Then they trotted away, for the wind grew high:
One acorn they left, and no more might you spy.

Next came a Raven, that liked not such folly
He belonged, they did say, to the witch Melancholy!
Blacker was he than blackest jet,
Flew low in the rain, and his feathers not wet
He picked up the acorn and buried it straight
By the side of a river both deep and great. 

Where then did the Raven go?
He went high and low
Over hill, over dale, did the black Raven go.
Many Autumns, many Springs
Traveled he with wandering wings:
Many summers, many Winters
I can't tell half his adventures.

At length he came back, and with him a She
And the acorn was grown to a tall oak tree.
They built them a nest in the topmost bough,
And young ones they had, and were happy enow.

But soon came a Woodman in leathern guise,
His brow, like a pent-house, hung over his eyes.
He'd an axe in his hand, not a word he spoke,
But with many a hem! and a sturdy stroke,
At length he brought down the poor Raven's own oak.
His young ones were killed; for they could not depart,
And their mother did die of a broken heart. 

The boughs from the trunk the Woodman did sever; 
And they floated it down on the course of the river.
They sawed it in planks, and its bark they did strip,
And with this tree and others they made a good ship.

The ship, it was launched; but in sight of the land
Such a storm there did rise as no ship would withstand.
It bulged on a rock, and the waves rush'd in fast;
Round and round flew the Raven, and cawed to the blast.
He heard the last shriek of the perishing souls--
See! see! o'er the topmast the mad water rolls!

Right glad was the Raven, and off he went fleet,
And Death riding home on a cloud he did meet,
And he thank'd him again and again for this treat:
They had taken his all; and REVENGE IT WAS SWEET!
 


"Work Without Hope"
By Samuel Taylor Coleridge
 

All Nature seems at work. Slugs leave their lair - 
The bees are stirring -birds are on the wing - 
And Winter slumbering in the open air,
Wears on his smiling face a dream of Spring!
And I the while, the sole unbusy thing,
Nor honey make, nor pair, nor build, nor sing.

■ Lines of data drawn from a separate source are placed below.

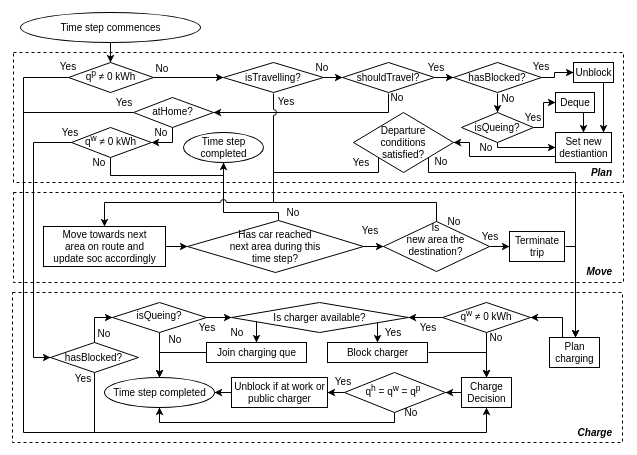
<!DOCTYPE html>
<html lang="en">
<head>
<meta charset="utf-8">
<title>Time step flowchart: plan, move, charge</title>
<style>
:root { --ink: #000; --paper: #fff; }
* { box-sizing: border-box; }
html, body { margin: 0; overflow: hidden; background: var(--paper); }
.chart {
  position: relative; width: 637px; height: 455px; overflow: hidden;
  background: var(--paper); color: var(--ink);
  font: 10px/12px "Liberation Sans", Arial, sans-serif;
}
.chart > svg { position: absolute; inset: 0; display: block; }
.phases rect { fill: none; stroke: var(--ink); stroke-dasharray: 3 3; }
.edges path { fill: none; stroke: var(--ink); marker-end: url(#arrow); }
.edges .joins { marker-end: none; }
.decisions polygon { fill: var(--paper); stroke: var(--ink); }
.node {
  position: absolute; left: var(--x); top: var(--y); width: var(--w); height: var(--h);
  display: flex; align-items: center; justify-content: center;
  text-align: center; white-space: nowrap;
}
.task, .end { border: 1px solid var(--ink); background: var(--paper); }
.end { border-radius: 50%; }
.label, .phase { position: absolute; left: var(--x); top: var(--y); white-space: nowrap; transform: translate(-50%, -50%); }
.phase { font-weight: bold; font-style: italic; transform: translate(-100%, -50%); }
sup { font-size: 8.5px; line-height: 0; vertical-align: 4px; }
</style>
</head>
<body>
<main class="chart">
<svg width="637" height="455" viewBox="0 0 637 455" aria-hidden="true">
  <defs>
    <marker id="arrow" viewBox="0 0 8 8" refX="8" refY="4" markerWidth="8" markerHeight="8" markerUnits="userSpaceOnUse" orient="auto">
      <polygon points="0,0 8,4 0,8 2,4"/>
    </marker>
  </defs>
  <g class="phases">
    <rect x="13.5" y="52.5" width="610" height="130"/>
    <rect x="13.5" y="192.5" width="610" height="90"/>
    <rect x="12.5" y="292.5" width="610" height="150"/>
  </g>
  <g class="edges" transform="translate(.5 .5)">
    <!-- Plan -->
    <path d="M110 42V62"/>
    <path d="M153 77H223"/>
    <path d="M68 77H23V432H486V407"/>
    <path d="M323 77H342"/>
    <path class="joins" d="M273 93V109a3 3 0 0 1 0 6V202"/>
    <path d="M434 77H453"/>
    <path d="M388 93V112H213"/>
    <path d="M541 77H554V72H573"/>
    <path d="M497 93V112"/>
    <path d="M533 127H543V102H555"/>
    <path d="M497 142V147H555"/>
    <path d="M603 82V132"/>
    <path d="M583 112V132"/>
    <path d="M555 156H469V142H453"/>
    <path class="joins" d="M378 157V172H273"/>
    <path d="M428 157V172H575V337"/>
    <path class="joins" d="M133 112H23"/>
    <path d="M172 127V142H151"/>
    <path d="M71 142H33V357H50"/>
    <path class="joins" d="M110 157V175H223"/>
    <!-- Move -->
    <path d="M278 220V212H223V162"/>
    <path d="M436 221V202H226a3 3 0 0 0 -6 0H104V226"/>
    <path d="M165 246H187"/>
    <path d="M363 246H383"/>
    <path d="M489 246H509"/>
    <path d="M565 246H575V337"/>
    <!-- Charge -->
    <path d="M562 337V317H530"/>
    <path d="M442 317H408"/>
    <path d="M486 332V377"/>
    <path d="M428 352H486V377"/>
    <path d="M256 321V342"/>
    <path d="M377 322V342"/>
    <path d="M206 317H231"/>
    <path d="M159 332V377"/>
    <path d="M206 352H159V377"/>
    <path d="M94 342V317H112"/>
    <path class="joins" d="M94 372V432"/>
    <path d="M461 392H445"/>
    <path d="M344 392H327"/>
    <path d="M231 392H214"/>
    <path d="M394 412V422H159V407"/>
  </g>
  <g class="decisions" transform="translate(.5 .5)">
    <polygon points="68,77 110,62 153,77 110,92"/>
    <polygon points="223,77 273,62 323,77 273,92"/>
    <polygon points="342,77 388,62 434,77 388,92"/>
    <polygon points="453,77 497,62 541,77 497,92"/>
    <polygon points="133,112 172,97 213,112 172,127"/>
    <polygon points="71,142 110,127 151,142 110,157"/>
    <polygon points="461,127 497,112 533,127 497,142"/>
    <polygon points="353,142 403,112 453,142 403,172"/>
    <polygon points="187,246 278,220 363,246 275,272"/>
    <polygon points="383,246 436,221 489,246 436,271"/>
    <polygon points="112,317 159,302 206,317 159,332"/>
    <polygon points="231,317 319,302 408,317 319,332"/>
    <polygon points="442,317 486,302 530,317 486,332"/>
    <polygon points="50,357 94,342 138,357 94,372"/>
    <polygon points="344,392 394,372 445,392 394,412"/>
  </g>
</svg>

<!-- Plan -->
<div class="node end" style="--x:20px;--y:12px;--w:181px;--h:31px">Time step commences</div>
<div class="node" style="--x:68px;--y:62px;--w:85px;--h:30px"><span>q<sup>p</sup> ≠ 0 kWh</span></div>
<div class="node" style="--x:223px;--y:62px;--w:100px;--h:31px">isTravelling?</div>
<div class="node" style="--x:342px;--y:62px;--w:92px;--h:31px">shouldTravel?</div>
<div class="node" style="--x:453px;--y:62px;--w:88px;--h:31px">hasBlocked?</div>
<div class="node task" style="--x:573px;--y:62px;--w:41px;--h:21px">Unblock</div>
<div class="node task" style="--x:555px;--y:92px;--w:40px;--h:21px">Deque</div>
<div class="node task" style="--x:555px;--y:132px;--w:57px;--h:31px">Set new<br>destiantion</div>
<div class="node" style="--x:461px;--y:112px;--w:72px;--h:31px">isQueing?</div>
<div class="node" style="--x:353px;--y:112px;--w:100px;--h:61px">Departure<br>conditions<br>satisfied?</div>
<div class="node" style="--x:133px;--y:97px;--w:79px;--h:30px">atHome?</div>
<div class="node" style="--x:71px;--y:127px;--w:79px;--h:30px"><span>q<sup>w</sup> ≠ 0 kWh</span></div>
<div class="node end" style="--x:183px;--y:132px;--w:81px;--h:31px">Time step<br>completed</div>

<!-- Move -->
<div class="node task" style="--x:43px;--y:226px;--w:123px;--h:41px">Move towards next<br>area on route and<br>update soc accordingly</div>
<div class="node" style="--x:187px;--y:221px;--w:176px;--h:52px">Has car reached<br>next area during this<br>time step?</div>
<div class="node" style="--x:383px;--y:214px;--w:105px;--h:51px">Is<br>new area the<br>destination?</div>
<div class="node task" style="--x:509px;--y:231px;--w:56px;--h:31px">Terminate<br>trip</div>

<!-- Charge -->
<div class="node" style="--x:112px;--y:300px;--w:94px;--h:31px">isQueing?</div>
<div class="node" style="--x:231px;--y:302px;--w:177px;--h:31px">Is charger available?</div>
<div class="node" style="--x:442px;--y:301px;--w:88px;--h:31px"><span>q<sup>w</sup> ≠ 0 kWh</span></div>
<div class="node task" style="--x:549px;--y:337px;--w:51px;--h:31px">Plan<br>charging</div>
<div class="node" style="--x:50px;--y:342px;--w:87px;--h:31px">hasBlocked?</div>
<div class="node task" style="--x:206px;--y:342px;--w:101px;--h:21px">Join charging que</div>
<div class="node task" style="--x:327px;--y:342px;--w:101px;--h:21px">Block charger</div>
<div class="node end" style="--x:104px;--y:377px;--w:111px;--h:31px">Time step completed</div>
<div class="node task" style="--x:231px;--y:377px;--w:97px;--h:31px">Unblock if at work or<br>public charger</div>
<div class="node" style="--x:344px;--y:372px;--w:98px;--h:40px"><span>q<sup>h</sup> = q<sup>w</sup> = q<sup>p</sup></span></div>
<div class="node task" style="--x:461px;--y:377px;--w:51px;--h:31px">Charge<br>Decision</div>

<!-- Branch labels -->
<span class="label" style="--x:68px;--y:67px">Yes</span>
<span class="label" style="--x:162px;--y:69px">No</span>
<span class="label" style="--x:322px;--y:68px">No</span>
<span class="label" style="--x:286px;--y:102px">Yes</span>
<span class="label" style="--x:436px;--y:68px">Yes</span>
<span class="label" style="--x:397px;--y:98px">No</span>
<span class="label" style="--x:541px;--y:67px">Yes</span>
<span class="label" style="--x:508px;--y:99px">No</span>
<span class="label" style="--x:533px;--y:118px">Yes</span>
<span class="label" style="--x:486px;--y:148px">No</span>
<span class="label" style="--x:361px;--y:163px">Yes</span>
<span class="label" style="--x:441px;--y:162px">No</span>
<span class="label" style="--x:124px;--y:103px">Yes</span>
<span class="label" style="--x:161px;--y:133px">No</span>
<span class="label" style="--x:70px;--y:133px">Yes</span>
<span class="label" style="--x:99px;--y:163px">No</span>
<span class="label" style="--x:293px;--y:213px">No</span>
<span class="label" style="--x:370px;--y:231px">Yes</span>
<span class="label" style="--x:454px;--y:222px">No</span>
<span class="label" style="--x:490px;--y:237px">Yes</span>
<span class="label" style="--x:104px;--y:334px">No</span>
<span class="label" style="--x:83px;--y:379px">Yes</span>
<span class="label" style="--x:207px;--y:328px">Yes</span>
<span class="label" style="--x:175px;--y:340px">No</span>
<span class="label" style="--x:237px;--y:333px">No</span>
<span class="label" style="--x:393px;--y:333px">Yes</span>
<span class="label" style="--x:428px;--y:328px">Yes</span>
<span class="label" style="--x:496px;--y:338px">No</span>
<span class="label" style="--x:343px;--y:382px">Yes</span>
<span class="label" style="--x:411px;--y:413px">No</span>

<!-- Phase names -->
<span class="phase" style="--x:612px;--y:173px">Plan</span>
<span class="phase" style="--x:612px;--y:272px">Move</span>
<span class="phase" style="--x:612px;--y:433px">Charge</span>
</main>
</body>
</html>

Yet well I ken the banks where amaranths blow,
Have traced the fount whence streams of nectar flow.
Bloom, O ye amaranths! bloom for whom ye may,
For me ye bloom not! Glide, rich streams, away!
With lips unbrightened, wreathless brow, I stroll:
And would you learn the spells that drowse my soul?
Work without Hope draws nectar in a sieve,
And Hope without an object cannot live.